Donald Trump is upholding an Obama-era tradition that has some asking if there's an elephant in the room. The man who once boasted about grabbing women by their genitals is turning has once again turned his attention to the prevention of sexual assault. Following in the footsteps of his predecessor, President Trump proclaimed April "National Sexual Assault Awareness and Prevention Month" in a statement released Friday by the White House.
"Sexual assault crimes remain tragically common in our society, and offenders too often evade accountability," the presidential proclamation read. "These heinous crimes are committed indiscriminately: in intimate relationships, in public spaces, and in the workplace. We must respond to sexual assault by identifying and holding perpetrators accountable."
In 2010, former President Barack Obama was the first president to officially proclaim April as National Sexual Assault Awareness Month in an effort to lift the shame and stigma that can surround sexual violence and increase support for survivors. The tradition has been carried over by the Trump administration. In fact, this isn't the first time Trump has declared April to be National Sexual Assault Awareness and Prevention Month; he issued a similar proclamation in 2017 — and it was just as awkward then as it is now.
What makes Trump's proclamation particularly newsworthy are the comments he's made about touching or kissing women without their consent. Moreover, at least 16 women have gone on the record to accuse Trump of sexual misconduct.

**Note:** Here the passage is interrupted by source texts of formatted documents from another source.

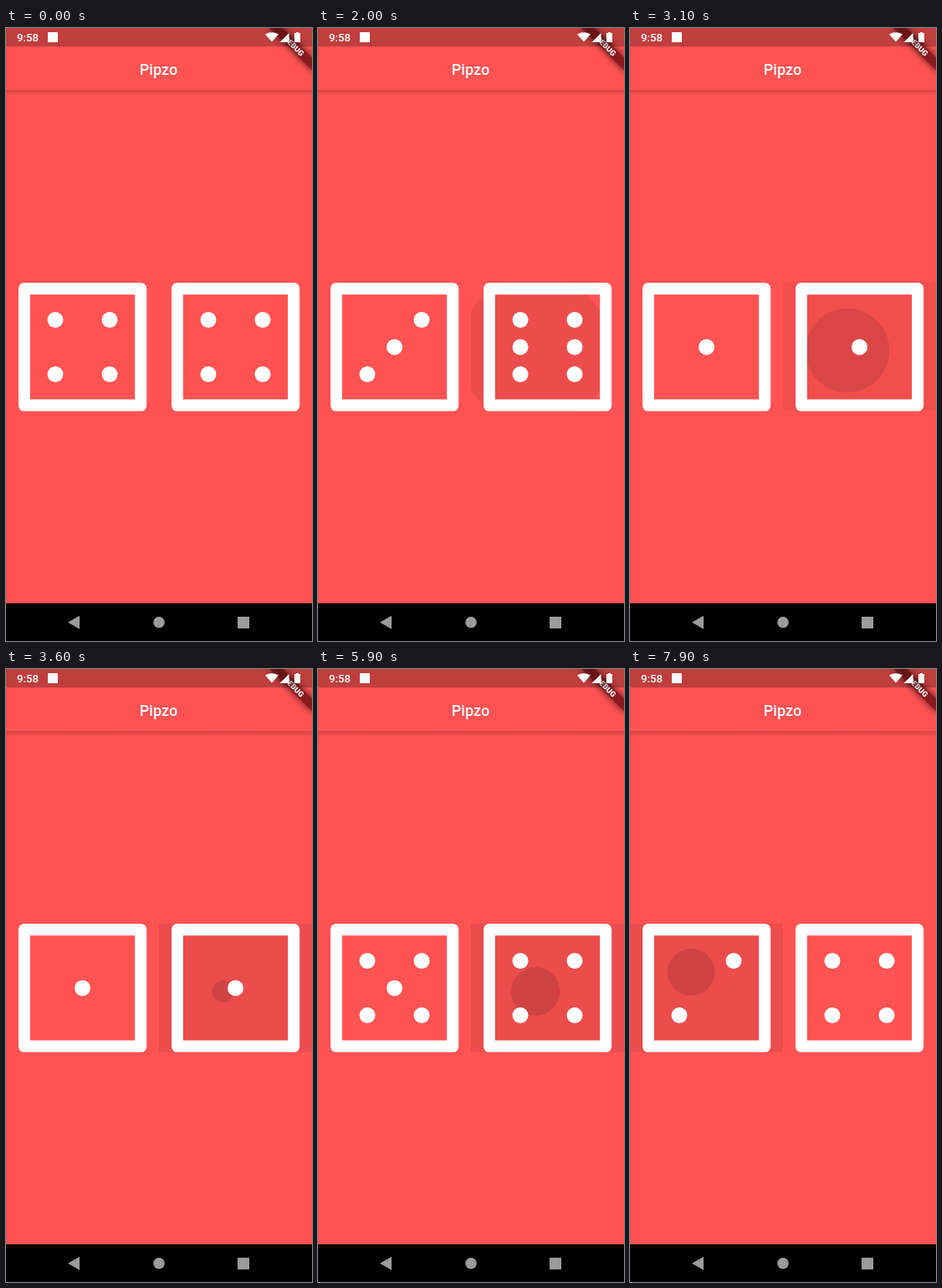
These frames come from a looping animation (366 by 732 pixels, 8000 ms). An HTML page with a canvas:

```html
<!DOCTYPE html>
<html lang="en">
<head>
<meta charset="utf-8">
<title>Pipzo</title>
<style>
  html, body { margin: 0; width: 100%; height: 100%; overflow: hidden; background: #000; }
  canvas { display: block; }
</style>
</head>
<body>
<canvas id="stage" width="366" height="732"></canvas>
<script>
const ctx = document.getElementById('stage').getContext('2d');
const LOOP = 8000, STEP = 100;
const CELL = { w: 183, top: 304, h: 153.5 };
const SCALE = 0.89; // stage pixels per logical pixel
const RED = '#ff5252';

const left = [62, 375], right = [260, 385];
const taps = [
  { down: 1000, up: 1026, at: left, dice: [2, 5] },
  { down: 1400, up: 1460, at: left, dice: [4, 3] },
  { down: 1890, up: 1900, at: right, dice: [3, 6] },
  { down: 2390, up: 2496, at: right, dice: [5, 1] },
  { down: 2950, up: 3060, at: right, dice: [1, 1] },
  { down: 3502, up: 3640, at: right, dice: [4, 5] },
  { down: 4690, up: 4695, at: right, dice: [2, 4] },
  { down: 5185, up: 5195, at: right, dice: [5, 4] },
  { down: 5682, up: 5940, at: right, dice: [3, 6] },
  { down: 6220, up: 6360, at: right, dice: [6, 2] },
  { down: 6995, up: 7100, at: left, dice: [2, 4] },
  { down: 7707, up: LOOP, at: [73, 362], dice: [4, 4] }
];

const clamp = v => Math.max(0, Math.min(1, v));

function rect(x, y, w, h, fill) {
  ctx.fillStyle = fill;
  ctx.fillRect(x, y, w, h);
}

function circle(x, y, r, fill) {
  ctx.fillStyle = fill;
  ctx.beginPath();
  ctx.arc(x, y, r, 0, 2 * Math.PI);
  ctx.fill();
}

function polygon(fill, ...points) {
  ctx.fillStyle = fill;
  ctx.beginPath();
  points.forEach(p => ctx.lineTo(...p));
  ctx.fill();
}

function text(str, x, y, font, align = 'center') {
  ctx.font = font + ' Roboto, sans-serif';
  ctx.textAlign = align;
  ctx.fillStyle = '#fff';
  ctx.fillText(str, x, y);
}

function drawInk({ down, up, at: [x, y] }, t) {
  if (t < down || t > up + 300) return;
  const cellX = x < CELL.w ? 0 : CELL.w;
  const maxRadius = Math.hypot(
    Math.max(x - cellX, cellX + CELL.w - x),
    Math.max(y - CELL.top, CELL.top + CELL.h - y));
  const held = Math.min(t, up) - down;
  const released = Math.max(0, t - up);
  // The ripple spreads slowly while held and quickly once released.
  const growth = clamp(held / 1000 + released * SCALE / maxRadius);
  const highlight = clamp(clamp(held / 100) - released / 100);
  ctx.save();
  ctx.beginPath();
  ctx.rect(cellX, CELL.top, CELL.w, CELL.h);
  ctx.clip();
  rect(cellX, CELL.top, CELL.w, CELL.h, `rgba(0,0,0,${0.08 * highlight})`);
  circle(x, y, maxRadius * growth, `rgba(0,0,0,${0.12 * clamp(1 - released / 260)})`);
  ctx.restore();
}

function drawDie(x, value) {
  ctx.fillStyle = '#fff';
  ctx.beginPath();
  ctx.roundRect(x + 15, 304.3, 153.2, 153.3, 6.5);
  ctx.rect(x + 28.8, 318.2, 125.4, 125.4);
  ctx.fill('evenodd');
  const pip = (col, row) => circle(x + 91.5 + col * 32.5, 381 + row * 32.5, 9.5, '#fff');
  if (value % 2) pip(0, 0);
  if (value > 1) { pip(1, -1); pip(-1, 1); }
  if (value > 3) { pip(-1, -1); pip(1, 1); }
  if (value > 5) { pip(-1, 0); pip(1, 0); }
}

function drawAppBar() {
  const shadow = ctx.createLinearGradient(0, 74, 0, 81);
  shadow.addColorStop(0, 'rgba(0,0,0,.18)');
  shadow.addColorStop(1, 'rgba(0,0,0,0)');
  rect(0, 74, 366, 7, shadow);
  text('Pipzo', 182.5, 55.5, '500 18px');
}

function drawBanner() {
  ctx.save();
  ctx.translate(366, 0);
  ctx.rotate(Math.PI / 4);
  ctx.shadowColor = 'rgba(0,0,0,.8)';
  ctx.shadowBlur = 8;
  rect(-36, 25, 72, 10.7, 'rgba(140,24,28,.85)');
  ctx.shadowColor = 'transparent';
  text('DEBUG', 0, 33.6, '900 9.1px');
  ctx.restore();
}

function drawStatusBar() {
  rect(0, 0, 366, 22, 'rgba(0,0,0,.25)');
  text('9:58', 13, 16.3, '500 13.2px', 'left');
  rect(50, 5, 12, 12, '#fff');
  ctx.fillStyle = '#fff';
  ctx.beginPath();
  ctx.moveTo(318, 16.5);
  ctx.lineTo(310, 7.5);
  ctx.quadraticCurveTo(318, 2.8, 326, 7.5);
  ctx.fill();
  polygon('#fff', [327.5, 17], [338.5, 17], [338.5, 6]);
  rect(345, 6, 7, 11, '#fff');
  rect(347, 5, 3, 1, '#fff');
}

function drawNavBar() {
  rect(0, 687, 366, 45, '#000');
  polygon('#9b9b9b', [74, 709.7], [88, 701.7], [88, 717.7]);
  circle(183, 709.7, 6.8, '#9b9b9b');
  rect(277, 703, 14, 14, '#9b9b9b');
}

function draw(t) {
  rect(0, 0, 366, 732, RED);
  drawAppBar();
  taps.forEach(tap => drawInk(tap, t));
  const dice = taps.reduce((shown, tap) => t >= tap.up ? tap.dice : shown, [4, 4]);
  dice.forEach((value, i) => drawDie(i * CELL.w, value));
  drawBanner();
  drawStatusBar();
  drawNavBar();
}

const start = performance.now();
function frame() {
  const t = (performance.now() - start) % LOOP;
  draw(Math.floor(t / STEP) * STEP);
  requestAnimationFrame(frame);
}
frame();
</script>
</body>
</html>
```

Those accusations range from assault, unwanted groping, nonconsensual kissing, sexual harassment, and walking in on women while they were in various stages of undress. Trump has strongly denied these allegations and has called his accusers "liars."
The White House has also echoed Trump's denial with Press Secretary Sarah Huckabee Sanders telling reporters the White House's official position is that all of the women who have accused the president of sexual misconduct, assault, or harassment are lying. "We've been clear on that from the beginning," Sanders told a reporter from CBS News during an Oct. 27 press briefing.
Yet a 2005 tape recorded during one of Trump's appearances on Access Hollywood appeared to show the former real estate mogul bragging about being able to kiss and touch women without their consent. "When you're a star, they let you do it," Trump can be heard saying on the tape, which surfaced during the election. "You can do anything. Grab them by the pussy. You can do anything."
In the proclamation issued Friday by the White House, Trump said his administration was committed to "empowering victims to identify perpetrators so that they can be held accountable." The president noted that "too often... the victims of assault remain silent" as they "may fear retribution from their offender" of have little faith in the justice system.
Yet it's not hard to see why a sexual assault survivor might not have faith in the justice system when you consider some of the things judges have said to victims. Last year, a Utah judge praised a man being convicted of object rape and forcible sexual abuse as "an extraordinarily good man" and a "great man" in front of his two victims. And in 2016, a New Jersey judge allegedly asked a woman if she'd tried to stop an alleged rape by closing her legs.
"We must encourage victims to report sexual assault and law enforcement to hold offenders accountable, and we must support victims and survivors unremmittingly [sic]," President Trump's proclamation reads. As part of that support, the president announced the Justice Department would create a Sexual Assault Victim Intervention Services Technical Assistance Center to help organizations and community officials better understand how to respond to sexual assault.
"Through a concerted effort to better educate ourselves, empower victims, and punish criminals, our Nation will move closer to ending the grief, fear, and suffering caused by sexual assult [sic]," Trump's presidential proclamation reads. "The prevention of sexual violence is everyone’s concern."